“He was remarkable,” Lorne says. “It was sort of what I thought was needed, and I think I was right.”

He adds, about the show’s power in general: “We’re a comedy show. We can influence, but we don’t determine.”

As for an earlier question — does he still feel anything? — the answer is yes. He still loves watching a performer come into his or her own. And he still loves when the show nails a cultural moment, in exactly the right way, at exactly the right time: He cites the pretaped country-music video from the Oct. 16 show that inserted a crooning, cash-strapped Pete Davidson into the popular Netflix show “Squid Game.”

“When we get that right,” Lorne says, “that’s thrilling.”

That’s the show working.

Could it work without Lorne? It already has, you could argue: In 1980 Lorne left the show for five years to explore other producing opportunities. So is he, too, replaceable?

“I personally do not think so,” Conan O’Brien says.

“I don’t think so,” says Kenan Thompson, the longest-tenured cast member, and the person who comes closest to having a Lorne-like grasp of the show. “That level of people who will take his call — he’s built himself up in the world to be respected.”

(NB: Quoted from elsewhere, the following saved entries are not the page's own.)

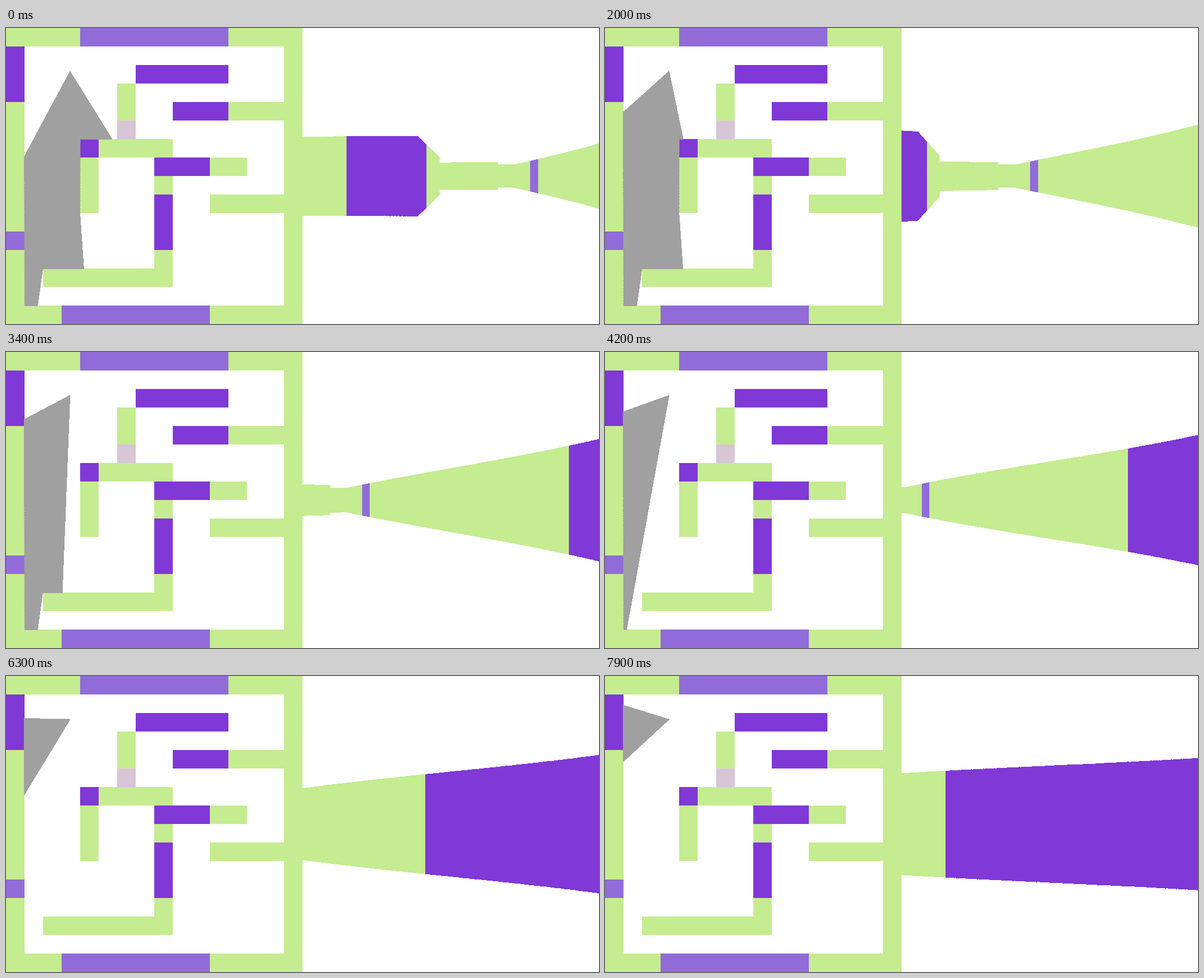
These frames come from a looping animation (1024x512 px, 8000 ms). An HTML page with a canvas:

```html
<!DOCTYPE html>
<html lang="en">
<head>
<meta charset="utf-8">
<title>Raycaster</title>
<style>
html, body { margin: 0; width: 100%; height: 100%; overflow: hidden; background: #fff; }
canvas { display: block; }
</style>
</head>
<body>
<canvas id="view" width="1024" height="512"></canvas>
<script>
const W = 1024, H = 512, HALF = W / 2, CELL = 32, SIZE = 16;
const STEP_MS = 100, STEPS = 80, FOV = Math.PI / 3;
const player = { x: 3.456, y: 2.345, angle: 1.523 };

const map = [
  '0000222222220000',
  '1              0',
  '1      11111   0',
  '1     0        0',
  '0     0  1110000',
  '0     3        0',
  '0   10000      0',
  '0   0   11100  0',
  '0   0   0      0',
  '0   0   1  00000',
  '0       1      0',
  '2       1      0',
  '0       0      0',
  '0 0000000      0',
  '0              0',
  '0002222222200000'
].join('');

const rgb = (r, g, b) => (255 << 24 | b << 16 | g << 8 | r) >>> 0;
const walls = [rgb(197, 236, 144), rgb(128, 56, 214), rgb(145, 108, 216), rgb(216, 197, 214)];
const GRAY = rgb(160, 160, 160), WHITE = rgb(255, 255, 255);

const ctx = document.getElementById('view').getContext('2d');
const image = ctx.createImageData(W, H);
const pixels = new Uint32Array(image.data.buffer);

function fill(buf, x, y, w, h, color) {
  const bottom = Math.min(H, y + h);
  for (let row = Math.max(0, y); row < bottom; row++) {
    buf.fill(color, row * W + x, row * W + x + w);
  }
}

// The floor plan never changes, so it is painted once.
const plan = new Uint32Array(W * H).fill(WHITE);
for (let i = 0; i < map.length; i++) {
  if (map[i] !== ' ') {
    fill(plan, i % SIZE * CELL, Math.floor(i / SIZE) * CELL, CELL, CELL, walls[map[i]]);
  }
}

function castRay(column, heading) {
  const offset = FOV * (column / HALF - 0.5);
  const dx = Math.cos(heading + offset), dy = Math.sin(heading + offset);
  for (let t = 0; t < 20; t = Math.fround(t + 0.01)) {
    const x = player.x + t * dx, y = player.y + t * dy;
    pixels[(x * CELL | 0) + (y * CELL | 0) * W] = GRAY;
    const cell = map[(x | 0) + (y | 0) * SIZE];
    if (cell !== ' ') {
      const height = Math.floor(H / (t * Math.cos(offset)));
      fill(pixels, HALF + column, H / 2 - (height >> 1), 1, height, walls[cell]);
      return;
    }
  }
}

function render(step) {
  pixels.set(plan);
  const heading = player.angle + (step + 1) * Math.PI / 180;
  for (let i = 0; i < HALF; i++) castRay(i, heading);
  ctx.putImageData(image, 0, 0);
}

let shown = -1;
function tick() {
  const step = Math.floor(performance.now() / STEP_MS) % STEPS;
  if (step !== shown) render(shown = step);
  requestAnimationFrame(tick);
}
tick();
</script>
</body>
</html>
```
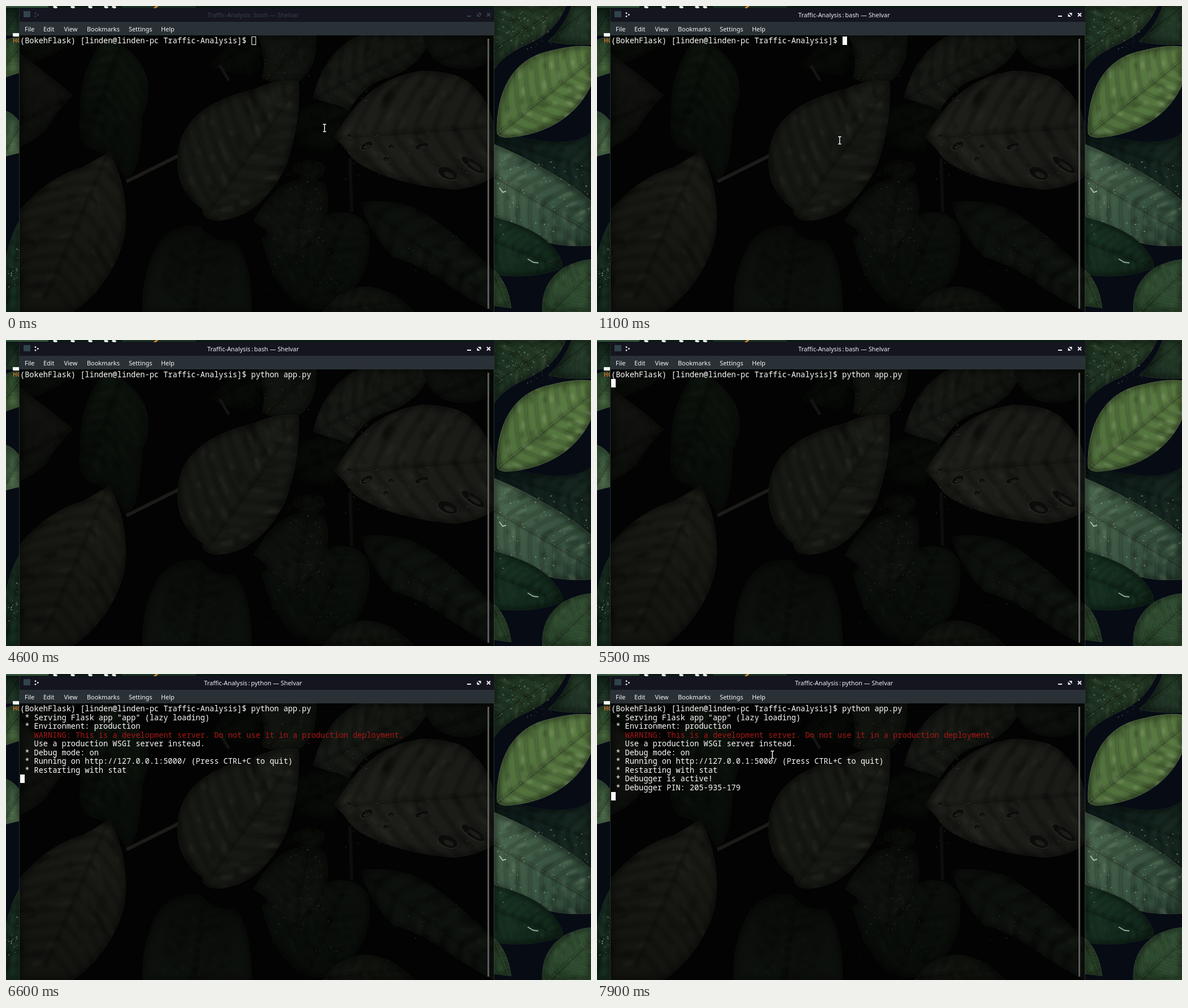
Recreate the animation shown at these times as an HTML page with a canvas. Size 1034 by 542 pixels, loop 8000 ms.

```html
<!DOCTYPE html>
<html lang="en">
<head>
<meta charset="utf-8">
<title>Terminal session</title>
<style>
html, body { margin: 0; width: 100%; height: 100%; overflow: hidden; background: #060b14; }
canvas { display: block; }
</style>
</head>
<body>
<canvas id="stage" width="1034" height="542"></canvas>
<script>
const W = 1034, H = 542, LOOP = 8000;
const COL = 8.167, ROW = 15.5, LEFT = 25, TOP = 54;
const UI = '10.9px "Noto Sans", sans-serif';
const MONO = '13.61px "Noto Sans Mono", monospace';
const stage = document.getElementById('stage').getContext('2d');
const backdrop = document.createElement('canvas');
backdrop.width = W;
backdrop.height = H;
let c = backdrop.getContext('2d');

let seed = 7;
const random = () => (seed = seed * 16807 % 2147483647) / 2147483647;

function box(color, x, y, w, h) {
  c.fillStyle = color;
  c.fillRect(x, y, w, h);
}

function line(color, width, ...p) {
  c.strokeStyle = color;
  c.lineWidth = width;
  c.beginPath();
  for (let i = 0; i < p.length; i += 2) c.lineTo(p[i], p[i + 1]);
  c.stroke();
}

function oval(color, x, y, rx, ry, tilt = 0) {
  c.fillStyle = color;
  c.beginPath();
  c.ellipse(x, y, rx, ry, tilt, 0, 7);
  c.fill();
}

function label(text, x, y, color, font) {
  c.fillStyle = color;
  c.font = font;
  c.fillText(text, x, y);
}

function clipped(shape, draw) {
  c.save();
  c.clip(shape);
  draw();
  c.restore();
}

function area(x, y, w, h) {
  const p = new Path2D();
  p.rect(x, y, w, h);
  return p;
}

function drawVeins(color, width, length, count) {
  c.strokeStyle = color;
  c.lineWidth = width;
  for (let i = 0; i < count; i++) {
    const x = i * length / count;
    for (const side of [-1, 1]) {
      c.beginPath();
      c.moveTo(x, 0);
      c.quadraticCurveTo(x + length * .08, side * length * .2, x + length * .3, side * length * .42);
      c.stroke();
    }
  }
}

// An outline shaded along its midrib, with soft mottling, paired veins and a dim rim.
function leaf(outline, from, to, [x0, y0, x1, y1], glow = .025, veins = 8) {
  const shape = new Path2D(outline);
  const length = Math.hypot(x1 - x0, y1 - y0);
  const light = `rgba(225,235,190,${glow})`;
  const fill = c.createLinearGradient(x0, y0, x1, y1);
  fill.addColorStop(0, from);
  fill.addColorStop(1, to);
  c.fillStyle = fill;
  c.fill(shape);
  clipped(shape, () => {
    c.filter = 'blur(4px)';
    c.strokeStyle = 'rgba(0,0,0,.35)';
    c.lineWidth = 12;
    c.stroke(shape);
    c.translate(x0, y0);
    c.rotate(Math.atan2(y1 - y0, x1 - x0));
    c.filter = 'blur(2px)';
    for (let i = 0; i < 70; i++) {
      const x = random() * length, y = (random() - .5) * length * .8;
      oval(i % 2 ? 'rgba(0,0,0,.18)' : light, x, y, length * (.02 + random() * .04), length * .018, y < 0 ? -.9 : .9);
    }
    drawVeins('rgba(0,0,0,.22)', length / veins * .25, length, veins);
    line('rgba(0,0,0,.4)', 4, -9, 1, length, 1);
    c.filter = 'none';
    line(light, 1.5, -9, 0, length, 0);
    drawVeins(light, .8, length, veins);
  });
  c.strokeStyle = light;
  c.lineWidth = 1;
  c.stroke(shape);
}

function drop(x, y, rx, ry, tilt = 0) {
  oval('#272823', x, y, rx, ry, tilt);
  oval('#0c0d0b', x + .5, y - .5, rx - 1, ry - 1, tilt);
  oval('#1c1d19', x + rx * .15, y + ry * .2, rx * .5, ry * .4, tilt);
}

function specks(n, x, y, w, h, color) {
  for (let i = 0; i < n; i++) {
    oval(color, x + random() * w, y + random() * h, .4 + random() * 1.3, .4 + random());
  }
}

function drawDesktop() {
  box('#060b14', 0, 0, W, H);
  // right side
  leaf('M863 0H990Q972 45 925 66T863 112Z', '#29402a', '#1d3322', [985, 0, 863, 80], .08);
  leaf('M1034 0V68Q985 70 958 62Q985 40 1000 0Z', '#29442d', '#182a20', [1034, 5, 960, 62], .08);
  leaf('M863 222L930 236Q1000 250 1034 225V345Q960 310 863 250Z', '#0d1a19', '#182a22', [863, 232, 1034, 290], .03);
  leaf('M868 224C866 160 890 95 960 80Q1005 68 1034 72V140C1005 205 940 230 885 233Q868 232 868 224Z',
    '#4f703c', '#5b7c42', [874, 222, 1034, 94], .16, 9);
  leaf('M863 245Q905 262 945 285Q1000 315 1034 345V424Q965 430 915 402T863 372Z', '#49664f', '#2c4636', [863, 300, 1034, 400], .12);
  leaf('M863 374Q935 392 965 425Q990 455 982 465Q930 485 863 476Z', '#183323', '#12291c', [863, 415, 985, 462], .04);
  leaf('M863 468Q888 492 893 535L863 531Z', '#375635', '#2b4a2d', [863, 470, 888, 533], .1, 5);
  leaf('M948 542Q945 492 985 464Q1012 450 1034 449V542Z', '#2b482d', '#365638', [960, 542, 1034, 470], .1);
  specks(70, 864, 8, 100, 70, 'rgba(190,215,185,.28)');
  specks(75, 866, 270, 166, 135, 'rgba(205,225,210,.4)');
  line('#a8bba8', 2, 872, 322, 878, 330, 884, 328);
  line('#91aa96', 2, 922, 448, 932, 454, 941, 455);
  // left side
  leaf('M0 0H24V52H0Z', '#294531', '#0d2018', [0, 40, 24, 0], .06, 4);
  leaf('M0 60L24 52V118L0 126Z', '#4c6f42', '#2c4d31', [0, 100, 24, 70], .1, 4);
  leaf('M0 186Q13 190 24 205V260L0 266Z', '#5c8059', '#3d5e41', [0, 250, 24, 210], .1, 4);
  leaf('M24 380V542H0V445Q8 405 24 380Z', '#173021', '#1e3929', [0, 520, 24, 400], .04, 5);
  specks(22, 0, 430, 24, 70, 'rgba(200,220,205,.45)');
  // strip above the window
  box('#0c1a15', 0, 0, 863, 5);
  box('#33523a', 0, 0, 75, 3);
  box('#1d3123', 205, 0, 130, 3);
  for (const x of [86, 117, 148, 176, 190]) line('#e9ece8', 7, x + 2, 0, x, 4);
  line('#cf8b35', 3, 262, 4, 268, 0);
  box('#f2f4f2', 12, 48, 14, 6);
  label('HO', 12, 65, '#c8702e', 'bold 10px "Noto Sans", sans-serif');
}

function drawFoliage() {
  box('#020302', 24, 52, 839, 490);
  leaf('M24 52H130Q85 95 24 105Z', '#0e110d', '#090c08', [120, 52, 24, 90], .015);
  leaf('M362 105Q385 65 430 52H465Q460 105 430 122Q390 120 362 105Z', '#0b0e0b', '#070907', [362, 105, 450, 60], .015);
  leaf('M445 52H548Q552 105 520 132Q480 142 453 128Q462 90 445 52Z', '#131611', '#10130f', [460, 130, 535, 52]);
  leaf('M543 163C555 105 590 65 625 52H752Q735 105 680 125Q635 135 605 186Q570 170 543 163Z', '#181a16', '#121510', [543, 163, 735, 62]);
  leaf('M735 52H863V90Q830 120 785 108Q748 100 735 52Z', '#0f120f', '#0b0e0a', [750, 100, 863, 58], .02);
  leaf('M175 52Q225 75 245 115Q260 155 240 195C238 260 232 290 214 312Q190 260 150 252C132 245 127 220 132 190Q128 145 150 95Z',
    '#0d130d', '#090d09', [200, 82, 140, 245], .02);
  leaf('M24 85Q72 118 118 158Q90 185 70 220Q48 240 24 250Z', '#0e100d', '#141511', [24, 205, 118, 158], .015);
  leaf('M507 190Q560 155 612 188Q590 240 578 257Q535 258 507 242Z', '#070a07', '#0a0d09', [507, 235, 605, 190], .01);
  line('#1c1b18', 6, 213, 311, 305, 265);
  line('#0c0d0b', 6, 608, 270, 611, 365);
  line('#141512', 5, 378, 105, 394, 132);
  leaf('M242 542Q238 475 270 420Q300 382 345 392Q365 420 405 416Q435 455 434 542Z', '#0d110d', '#0a0d09', [330, 542, 350, 400], .02);
  leaf('M452 412Q500 380 555 375Q610 350 640 390Q650 455 615 500Q570 552 525 532Q475 505 452 412Z', '#090d09', '#0c100c', [530, 532, 600, 375], .02);
  leaf('M627 348Q680 340 728 360Q795 400 863 470V542Q815 518 770 485Q725 455 685 445Q640 400 627 348Z', '#0c100c', '#0f130f', [627, 348, 863, 520], .015);
  leaf('M560 542Q590 500 635 497Q685 500 722 542Z', '#151813', '#0e110c', [570, 535, 715, 520], .02);
  leaf('M495 300Q520 260 560 280Q570 295 545 310Z', '#0b0d09', '#10120e', [500, 300, 560, 282], .02);
  leaf('M438 381Q462 335 495 315Q530 298 563 315Q576 345 562 392Q540 430 510 450Q475 432 458 395Z', '#10130f', '#0c0f0b', [510, 448, 532, 305]);
  leaf('M183 258Q216 320 211 395C205 450 165 512 118 542H24V362Q75 302 135 286Z', '#1b1b16', '#131410', [182, 260, 70, 520], .025, 10);
  leaf('M517 134C521 190 507 250 494 285C470 332 435 376 375 380Q345 379 348 360C300 330 297 270 309 238C328 180 390 160 440 147Q482 128 517 134Z',
    '#161813', '#191b16', [348, 376, 515, 140], .03, 10);
  leaf('M580 233C610 185 645 128 735 115Q805 115 828 145Q856 172 863 215V300Q840 320 795 325C735 322 650 302 612 270Q598 248 580 233Z',
    '#1e1f1a', '#1a1b17', [580, 233, 863, 211]);
  drop(637, 248, 12, 7, -.5);
  drop(671, 272, 6, 5);
  drop(680, 250, 6, 5);
  drop(655, 228, 7, 3, -.4);
  drop(606, 231, 5, 4);
  drop(780, 297, 19, 11, .4);
  drop(734, 249, 13, 6, -.3);
  drop(825, 282, 25, 9, .6);
  specks(55, 600, 225, 240, 85, '#292a25');
  specks(24, 570, 130, 75, 45, '#292b26');
  specks(35, 458, 410, 160, 95, '#20241e');
  specks(28, 690, 390, 110, 85, '#1e231c');
  specks(25, 450, 65, 85, 70, '#23261f');
  specks(25, 485, 310, 75, 110, '#252822');
}

function drawWindow() {
  box('#14151f', 24, 4, 839, 24);
  box('#2a3136', 24, 28, 839, 24);
  box('#31444d', 31, 9, 12, 11);
  const menu = { File: 33, Edit: 66, View: 102.5, Bookmarks: 143, Settings: 217, Help: 274 };
  for (const name in menu) label(name, menu[name], 44.5, '#f3f4f4', UI);
  clipped(area(24, 52, 839, 490), drawFoliage);
  box('#5b5e5b', 851, 58, 3, 478);
  box('#2a3330', 862, 52, 1, 490);
  box('#263028', 23, 4, 1, 538);
}

// Latest entry whose time has come; entries hold a time followed by values.
const latest = (steps, t) => steps.findLast(s => s[0] <= t).slice(1);

const prompt = '(BokehFlask) [linden@linden-pc Traffic-Analysis]$ ';
const typed = [[0, ''], [2000, 'p'], [2300, 'py'], [2400, 'pyt'], [4600, 'python app.py']];
// column and row; none while blinked off
const caret = [[0, 50, 0], [1600], [2000, 51, 0], [2300, 52, 0], [2400, 53, 0], [4600], [5100, 64, 0],
  [5500, 0, 1], [6000], [6500, 0, 1], [6600, 0, 8], [7000], [7600, 0, 10]];
const pointer = [[0, 563, 216], [100, 541, 222], [200, 503, 232], [300, 464, 240], [400, 438, 241],
  [500, 429, 238], [2000], [7600, 397, 190], [7700, 362, 168], [7800, 325, 148], [7900, 310, 143]];
const output = [
  ' * Serving Flask app "app" (lazy loading)',
  ' * Environment: production',
  '   WARNING: This is a development server. Do not use it in a production deployment.',
  '   Use a production WSGI server instead.',
  ' * Debug mode: on',
  ' * Running on http://127.0.0.1:5000/ (Press CTRL+C to quit)',
  ' * Restarting with stat',
  ' * Debugger is active!',
  ' * Debugger PIN: 205-935-179'
];

function drawTitle(t) {
  const color = t < 1100 ? '#3b414b' : '#eff0f1';
  c.textAlign = 'center';
  label(`Traffic-Analysis\u2009:\u2009${t < 6000 ? 'bash' : 'python'} — Shelvar`, 436.7, 19.5, color, UI);
  c.textAlign = 'left';
  for (const y of [12.7, 18.3]) oval(color, 52, y, 1.4, 1.4);
  oval(color, 56.3, 15.5, 1.4, 1.4);
  box(color, 815, 17, 7, 2);
  c.fill(new Path2D('M834 12H839.5V17.5ZM832.5 13.5V19H838Z'));
  line(color, 2, 850, 12.5, 856, 18.5);
  line(color, 2, 856, 12.5, 850, 18.5);
}

function drawTerminal(t) {
  const print = (text, row, color = '#fcfcfc') => label(text, LEFT, 66 + row * ROW, color, MONO);
  print(prompt + latest(typed, t)[0], 0);
  const shown = t < 6600 ? 0 : t < 7600 ? 7 : 9;
  output.slice(0, shown).forEach((text, i) => print(text, i + 1, i === 2 ? '#ab1717' : undefined));
  const [col, row] = latest(caret, t);
  if (col === undefined) return;
  const x = Math.round(LEFT + .3 + col * COL), y = Math.floor(TOP + row * ROW);
  if (t < 1100) {
    c.strokeStyle = '#fcfcfc';
    c.lineWidth = 1;
    c.strokeRect(x + .5, y + .5, 7, 14);
  } else box('#fcfcfc', x, y, 8, 15);
}

function drawPointer(t) {
  const [x, y] = latest(pointer, t);
  if (x === undefined) return;
  for (const [color, width, reach] of [['#000', 3.5, 1], ['#f4f4f4', 1.5, 0]]) {
    line(color, width, x, y - 6, x, y + 6);
    for (const end of [-6.5, 6.5]) line(color, width, x - 3 - reach, y + end, x + 3 + reach, y + end);
  }
}

drawDesktop();
drawWindow();
c = stage;

function frame(now) {
  const t = now % LOOP;
  c.drawImage(backdrop, 0, 0);
  drawTitle(t);
  drawTerminal(t);
  drawPointer(t);
  requestAnimationFrame(frame);
}
requestAnimationFrame(frame);
</script>
</body>
</html>
```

“In my opinion, the show is Lorne and Lorne is the show and nobody could ever replace him,” Molly Shannon says. “Nobody.”

It was only in the past decade, since Comcast swallowed NBC, that Lorne felt the show achieved a permanence, a kind of cultural tenure, after cancellation threats going back decades.

Maybe he has created something that can’t exist without him. Or maybe “Saturday Night Live” will finally, after a half-century, walk on its own. We’ll know soon.

“My plan, as of now, is to see it through to the 50th anniversary,” Lorne says, fist full of popcorn. “Because that’s a show everybody’s going to want to see. Including me.”

Correction: An earlier version of this story incorrectly referred to the show hosted by Jason Sudeikis as SNL’s 917th episode in one reference. It was the 914th. This version has been updated.